[Input records Boundary: Start]

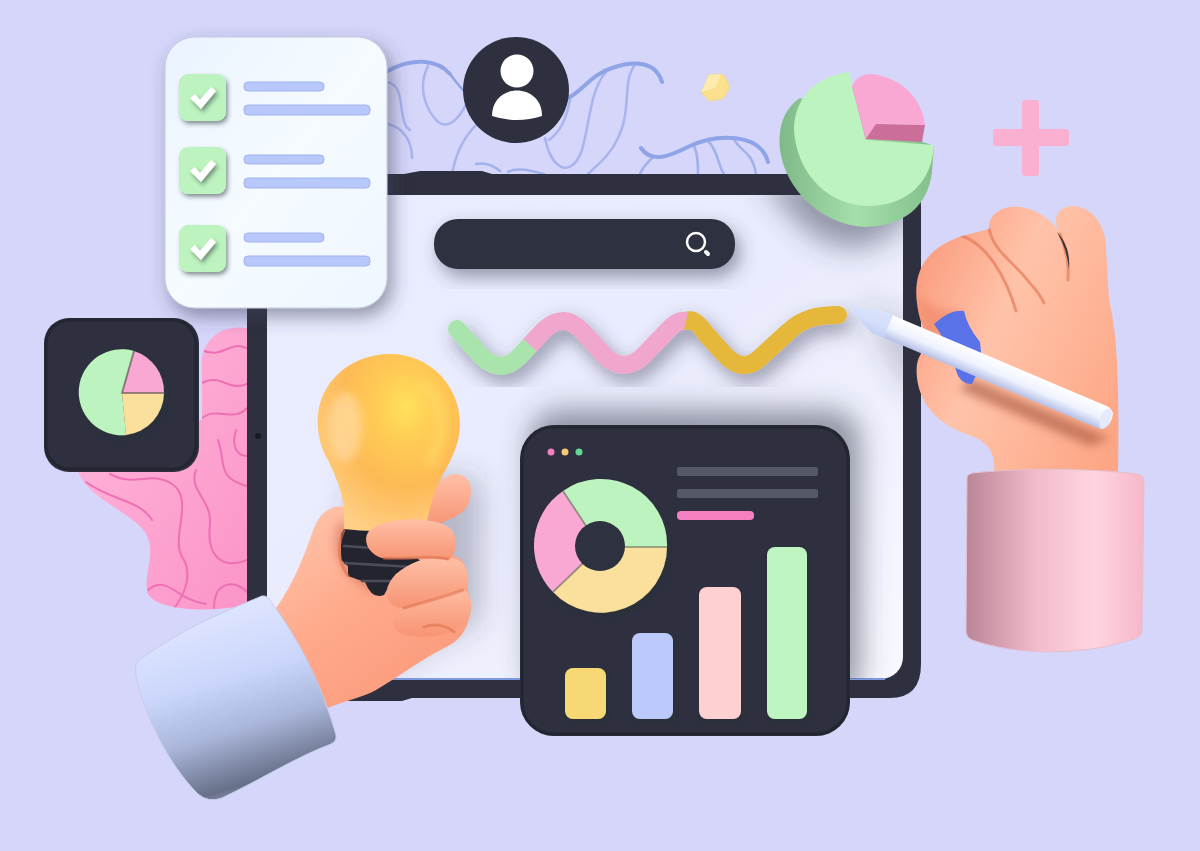
<!DOCTYPE html>
<html lang="en">
<head>
<meta charset="utf-8">
<title>Data dashboard illustration</title>
<style>
:root{--bg:#d5d6fa;--ink:#2e303f;--ink-deep:#232531;--green:#bdf3bf;--green-side:#8fcf98;--pink:#f9a8d4;--hot:#f57fc0;--cream:#fbdf9c;--gold:#f3c648;--blue:#b9c8fb;--wave:#8fa4e6;--white:#fff}
html,body{margin:0;height:100%;overflow:hidden;background:var(--bg)}
svg{display:block;width:1200px;height:851px}
.ink{fill:var(--ink)}.green{fill:var(--green)}.pink{fill:var(--pink)}.cream{fill:var(--cream)}.white{fill:var(--white)}
.line{fill:none;stroke-linecap:round;stroke-linejoin:round}
.wave{stroke:var(--wave);stroke-width:2.5}
.vein{stroke:#ee70b4;stroke-width:2}
.crease{stroke:#e0734f;stroke-width:3;opacity:.6}
</style>
</head>
<body>
<svg viewBox="0 0 1200 851" role="img" aria-label="Hands holding a light bulb and a stylus around a tablet with charts">
<defs>
<linearGradient id="screen" x1="0" y1="0" x2="1" y2="1"><stop offset="0" stop-color="#e9edff"/><stop offset=".5" stop-color="#eaecfd"/><stop offset="1" stop-color="#f8f8ff"/></linearGradient>
<linearGradient id="paper" x1="0" y1="0" x2="1" y2="1"><stop offset="0" stop-color="#eaf3ff"/><stop offset=".5" stop-color="#f5fbff"/><stop offset="1" stop-color="#eef6ff"/></linearGradient>
<linearGradient id="blob" x1="0" y1="0" x2="1" y2="1"><stop offset="0" stop-color="#ffb9dc"/><stop offset="1" stop-color="#fb94c8"/></linearGradient>
<linearGradient id="skin" x1="0" y1="0" x2=".7" y2="1"><stop offset="0" stop-color="#ffc8b0"/><stop offset=".5" stop-color="#ffaa8b"/><stop offset="1" stop-color="#fb9a7c"/></linearGradient>
<linearGradient id="finger" x1="0" y1="0" x2="0" y2="1"><stop offset="0" stop-color="#ffc0a6"/><stop offset="1" stop-color="#f79474"/></linearGradient>
<linearGradient id="skin-right" x1="0" y1=".2" x2="1" y2=".8"><stop offset="0" stop-color="#fb9c7e"/><stop offset=".4" stop-color="#ffc3a9"/><stop offset="1" stop-color="#fda786"/></linearGradient>
<linearGradient id="cuff-blue" x1=".35" y1="0" x2=".65" y2="1"><stop offset="0" stop-color="#e3e9ff"/><stop offset=".4" stop-color="#cbd6fb"/><stop offset=".65" stop-color="#a9b5d9"/><stop offset=".9" stop-color="#677088"/><stop offset="1" stop-color="#a6b0ca"/></linearGradient>
<linearGradient id="cuff-pink"><stop offset="0" stop-color="#b88697"/><stop offset=".1" stop-color="#c993a5"/><stop offset=".4" stop-color="#f2bccb"/><stop offset=".72" stop-color="#ffd5df"/><stop offset="1" stop-color="#f6b7c9"/></linearGradient>
<radialGradient id="glass" cx=".62" cy=".3" r=".75"><stop offset="0" stop-color="#ffe25c"/><stop offset=".25" stop-color="#ffcd55"/><stop offset=".6" stop-color="#fdba55"/><stop offset="1" stop-color="#ffcf86"/></radialGradient>
<linearGradient id="pen" x1="0" y1="0" x2="0" y2="1"><stop offset="0" stop-color="#fff"/><stop offset=".55" stop-color="#eef2ff"/><stop offset="1" stop-color="#b5c0e6"/></linearGradient>
<linearGradient id="pie-side"><stop offset="0" stop-color="#80b989"/><stop offset=".5" stop-color="#a5dfaa"/><stop offset="1" stop-color="#83bf8c"/></linearGradient>
<filter id="shadow" x="-30%" y="-30%" width="170%" height="170%"><feDropShadow dx="5" dy="8" stdDeviation="9" flood-color="#3b3e55" flood-opacity=".5"/></filter>
<filter id="lift" x="-30%" y="-50%" width="170%" height="220%"><feDropShadow dx="2" dy="3" stdDeviation="2" flood-color="#24302f" flood-opacity=".5"/></filter>
<filter id="blur" x="-50%" y="-50%" width="200%" height="200%"><feGaussianBlur stdDeviation="14"/></filter>
<filter id="soft" x="-50%" y="-50%" width="200%" height="200%"><feGaussianBlur stdDeviation="5"/></filter>
<clipPath id="screen-clip"><rect x="267" y="195" width="636" height="484" rx="22"/></clipPath>
<clipPath id="blob-clip"><path id="blob-shape" d="M247 328C226 325 206 334 202 358V420L78 472C90 500 128 510 145 532C158 552 142 575 148 594C158 611 210 613 247 605Z"/></clipPath>
<clipPath id="hand-right-clip"><path id="hand-right-shape" d="M994 474C996 452 988 441 966 434C938 424 920 404 917 378C915 360 920 350 932 346C920 328 914 300 917 282C921 258 938 244 962 236L989 229C988 213 1004 205 1020 207C1040 210 1054 222 1060 234C1050 216 1060 206 1074 206C1094 208 1106 227 1106 249L1109 300C1119 340 1119 400 1118 474Z"/></clipPath>
<g id="task">
<rect x="179" y="74" width="47" height="47" rx="9" class="green" filter="url(#lift)"/>
<path d="M190 98L195 94L200 100L211 87L216 91L201 109Z" class="white" filter="url(#lift)"/>
<g fill="var(--blue)" stroke="#a3b2ee"><rect x="244" y="82" width="80" height="9" rx="4"/><rect x="244" y="105" width="126" height="10" rx="4"/></g>
</g>
</defs>

<rect width="1200" height="851" fill="var(--bg)"/>

<g id="loose-waves" class="line wave">
<path d="M386 72C412 56 438 60 450 74C462 90 470 102 490 100"/>
<path d="M568 98C584 90 590 75 612 68C636 60 656 62 662 82" stroke-width="4"/>
<path d="M386 72C412 56 438 60 450 74" stroke-width="4"/>
<path d="M386 82C408 84 396 122 410 130M428 66C416 90 428 112 438 122C452 132 464 110 470 96M388 124C404 128 412 142 412 158M482 120C464 134 456 152 452 174M545 138C552 172 572 178 582 150C590 122 590 90 606 72M634 66C622 84 632 110 618 138C610 156 596 166 588 174M549 140C560 132 566 120 570 100" opacity=".65"/>
<path d="M641 148C652 164 670 156 690 146C716 134 760 132 768 162" stroke-width="4"/>
<path d="M652 158C646 164 642 168 640 174M694 146C698 154 698 164 698 174M708 141C718 150 718 166 724 174M734 139C740 152 752 150 756 174M476 164C486 162 494 166 500 171M508 172C518 166 536 172 544 174" opacity=".75"/>
</g>

<g id="pink-blob">
<use href="#blob-shape" fill="url(#blob)"/>
<g class="line vein" clip-path="url(#blob-clip)">
<path d="M202 350C222 360 230 340 246 348M200 384C222 372 226 392 247 384M200 420C216 404 232 424 247 408M110 474C136 488 150 470 172 484C196 500 168 540 184 560C194 580 180 600 172 612M86 482C110 500 140 500 152 520M196 470C188 490 212 500 210 524C206 556 222 570 247 560M218 440C226 462 216 478 247 486M148 590C168 574 176 600 206 604M214 608C214 580 236 580 247 592M236 430C230 450 240 456 247 456"/>
</g>
</g>

<g id="tablet">
<path class="ink" d="M247 300V190Q247 174 264 174H404L420 171H482L492 174H892Q921 176 921 206V664Q921 698 890 698H412L402 701H290Q247 701 247 660Z"/>
<rect x="267" y="195" width="636" height="484" rx="22" fill="url(#screen)"/>
<path d="M330 679H885" stroke="#7f9be0" stroke-width="2"/>
<g clip-path="url(#screen-clip)" fill="#3f4257" filter="url(#blur)">
<path d="M760 180H910V215Q860 275 800 225Z" opacity=".5"/>
<rect x="530" y="410" width="330" height="290" rx="30" opacity=".55"/>
<path d="M360 470L480 480V620L350 690H300Z" opacity=".3"/>
<path d="M860 300L920 330V400L900 380Z" opacity=".25"/>
</g>
<circle cx="258" cy="436" r="3" fill="#171923"/>
</g>

<g id="search-bar">
<rect x="434" y="219" width="301" height="50" rx="24" class="ink" filter="url(#shadow)"/>
<g class="line" stroke="var(--white)" stroke-width="2.5"><circle cx="696" cy="242" r="9"/><path d="M706 252L708 254" stroke-width="4"/></g>
</g>

<g id="trend-line" class="line" stroke-width="18" filter="url(#shadow)">
<path d="M457 329L481 356C496 370 508 368 520 356L530 345" stroke="#a9e4ad"/>
<path d="M687 321C694 318 700 326 706 334L724 354C738 369 750 369 764 354L788 332C802 318 818 315 838 315" stroke="#e5b83b"/>
<path d="M530 345L545 329C558 318 570 318 582 331L604 355C616 368 632 368 644 355L668 330Q678 319 686 321" stroke="#f0a6cd" stroke-linecap="butt"/>
</g>

<g id="checklist">
<rect x="165" y="37" width="222" height="271" rx="30" fill="url(#paper)" stroke="#c5c9dc" filter="url(#shadow)"/>
<use href="#task"/><use href="#task" y="73"/><use href="#task" y="151"/>
</g>

<g id="profile-badge">
<circle cx="516" cy="90" r="53" class="ink"/>
<g class="white"><circle cx="517" cy="71" r="16.5"/><path d="M492 116C492 82 542 82 542 116Q517 124 492 116Z"/></g>
</g>

<path id="hexagon" d="M709 75L721 74Q724 74 725 77L730 87L723 99L709 101L701 92Z" fill="#fbe08e" stroke="#eed79c"/>
<path id="hexagon-light" d="M709 75L721 74L715 88L701 92Z" fill="#fff0bd" opacity=".7"/>

<g id="plus" fill="#fbb0d2"><rect x="1022" y="100" width="17" height="76" rx="3"/><rect x="993" y="129" width="76" height="17" rx="3"/></g>

<g id="pie-block">
<path d="M800 98C782 110 778 130 780 150C786 192 824 226 866 227C904 226 928 206 932 172L934 146Z" fill="url(#pie-side)"/>
<path class="green" d="M849 72C816 76 794 98 794 130C797 174 828 206 870 206C908 205 932 182 934 145L866 140Z"/>
<path d="M852 86L866 140L876 124Z" fill="#d67cae"/>
<path class="pink" d="M852 86Q858 73 873 74C902 79 922 98 925 125L876 124L866 139Z"/>
<path d="M876 124L925 125L922 142L866 139Z" fill="#cb6f9a"/>
</g>

<g id="pie-tile">
<rect x="44" y="318" width="155" height="154" rx="25" class="ink"/>
<rect x="46" y="320" width="150" height="149" rx="24" fill="none" stroke="var(--ink-deep)" stroke-width="3"/>
<g filter="url(#lift)">
<path class="green" d="M122 393L126 435A43 43 0 1 1 134 351Z"/>
<path class="cream" d="M122 393H164A43 43 0 0 1 126 435Z"/>
<path class="pink" d="M122 393L134 351A43 43 0 0 1 164 393Z"/>
</g>
<path d="M134 351L122 393H164" class="line" stroke="#56534d" stroke-width="2" opacity=".6"/>
</g>

<g id="dashboard">
<rect x="520" y="425" width="330" height="311" rx="34" class="ink"/>
<rect x="522" y="427" width="326" height="307" rx="32" fill="none" stroke="var(--ink-deep)" stroke-width="3"/>
<circle cx="551" cy="452" r="3.5" fill="var(--hot)"/><circle cx="565" cy="452" r="3.5" fill="#f8c878"/><circle cx="579" cy="452" r="3.5" fill="#63d893"/>
<g id="donut" filter="url(#lift)">
<path class="green" d="M600 547L563 491A66 66 0 0 1 667 547Z"/>
<path class="cream" d="M600 547H667A66 66 0 0 1 553 592Z"/>
<path class="pink" d="M600 547L553 592A66 66 0 0 1 563 491Z"/>
<path d="M600 547L563 491M600 547H667M600 547L553 592" stroke="#6c7463" stroke-width="2" opacity=".6"/>
<circle cx="600" cy="546" r="25" class="ink"/>
</g>
<g id="text-lines" fill="#555869"><rect x="677" y="467" width="141" height="9" rx="2"/><rect x="677" y="489" width="141" height="9" rx="2"/><rect x="677" y="511" width="77" height="9" rx="4" fill="var(--hot)"/></g>
<g id="bars" filter="url(#lift)">
<rect x="565" y="668" width="41" height="51" rx="8" fill="#f8d774"/>
<rect x="632" y="633" width="41" height="86" rx="8" fill="#bccafb"/>
<rect x="699" y="587" width="42" height="132" rx="8" fill="#ffd0d2"/>
<rect x="767" y="547" width="40" height="172" rx="8" fill="#bff5c0"/>
</g>
</g>

<g id="hand-with-bulb">
<path d="M428 520C430 494 438 476 455 474C470 474 474 488 469 502C464 516 450 518 436 526Z" fill="url(#finger)"/>
<path fill="url(#skin)" d="M276 608C296 580 306 550 314 528C320 512 332 504 344 507L362 580L400 560L455 556C470 562 466 580 468 592C474 612 468 636 448 646C420 660 400 676 376 690C362 698 346 700 328 708Z"/>
<path d="M340 520C328 548 340 580 376 592L390 570Z" fill="#bd573d" opacity=".45" filter="url(#soft)"/>
<g id="bulb">
<path d="M344 529H390L425 566L396 574L384 595Q372 600 365 582L348 576V566L341 560V534Z" fill="#23242e"/>
<path d="M344 546L420 551M345 563L412 567M362 581H390" class="line" stroke="#4b4c58" stroke-width="2.5"/>
<path d="M344 529C346 498 338 482 328 460C318 444 317 426 318 414C322 378 354 354 390 354C430 354 460 386 460 424C460 452 442 472 434 494C430 508 428 516 426 526Q385 534 344 529Z" fill="url(#glass)"/>
<ellipse cx="345" cy="427" rx="17" ry="35" fill="#ffe0ab" opacity=".65" filter="url(#soft)"/>
<path d="M425 385C446 407 446 432 430 463" class="line" stroke="#ffe26a" stroke-width="9" opacity=".6" filter="url(#soft)"/>
</g>
<g id="fingers" fill="url(#finger)">
<path d="M432 586C458 576 474 592 471 610C468 634 430 640 404 635C390 630 390 616 402 608Z"/>
<path d="M396 574C414 558 440 554 456 559C470 565 472 584 463 590C442 595 426 602 404 608C386 608 380 590 396 574Z"/>
<path d="M388 522C410 516 444 520 452 530C458 540 457 554 448 560C428 556 404 560 382 558C368 554 362 540 369 531Q375 525 388 522Z"/>
</g>
<path class="line crease" d="M384 558C410 560 430 554 448 559M404 608C426 602 446 596 463 590M424 627C438 622 450 628 454 632M344 530Q333 554 348 576"/>
<path id="cuff-left" fill="url(#cuff-blue)" stroke="#c5cceb" d="M137 662C176 632 218 614 262 596Q266 595 269 599C300 640 322 686 336 735Q337 741 331 744C294 758 260 780 222 798Q209 803 198 794C168 764 144 714 136 676Q135 666 137 662Z"/>
</g>

<g id="hand-with-stylus">
<use href="#hand-right-shape" fill="url(#skin-right)"/>
<g clip-path="url(#hand-right-clip)">
<path d="M970 378L1110 438L1090 446L960 390Z" fill="#a4553c" opacity=".6" filter="url(#soft)"/>
<path d="M915 290C925 310 946 308 965 314L925 350Z" fill="#e97858" opacity=".45" filter="url(#soft)"/>
<path class="line crease" d="M989 229C994 252 1014 262 1029 282Q1040 294 1044 303M962 236C986 244 1006 276 1016 311M1060 234Q1070 260 1068 280M932 346Q944 350 951 361"/>
</g>
<path d="M1057 232Q1071 247 1069 269Q1067 249 1057 232Z" fill="#41343c"/>
<path d="M934 324Q950 309 964 311Q967 326 980 342L982 362L972 384Q958 384 955 366Q947 342 934 324Z" fill="#5a72e8"/>
<g id="stylus" transform="translate(853 307) rotate(23)">
<path d="M0 0L28 -8H272Q282 -8 282 3Q282 16 272 16H28L4 7Q0 4 0 0Z" fill="url(#pen)"/>
<path d="M0 0L28 -8H40V16H28L4 7Q0 4 0 0Z" fill="#cad7fb" opacity=".7"/>
<ellipse cx="276" cy="4" rx="5" ry="11" fill="#e4e9fb"/>
</g>
<path id="cuff-right" fill="url(#cuff-pink)" stroke="#e3bfd0" d="M967 478Q967 474 973 473C1020 468 1090 468 1138 474Q1144 476 1144 482L1142 630Q1142 636 1134 639C1084 656 1018 656 972 640Q966 637 966 631Z"/>
</g>
</svg>
</body>
</html>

[Input records Boundary: End]

**What needs to be done**
Sift through the entries and copy every line with "lift".

**Written answer**
<filter id="lift" x="-30%" y="-50%" width="170%" height="220%"><feDropShadow dx="2" dy="3" stdDeviation="2" flood-color="#24302f" flood-opacity=".5"/></filter>
<rect x="179" y="74" width="47" height="47" rx="9" class="green" filter="url(#lift)"/>
<path d="M190 98L195 94L200 100L211 87L216 91L201 109Z" class="white" filter="url(#lift)"/>
<g filter="url(#lift)">
<g id="donut" filter="url(#lift)">
<g id="bars" filter="url(#lift)">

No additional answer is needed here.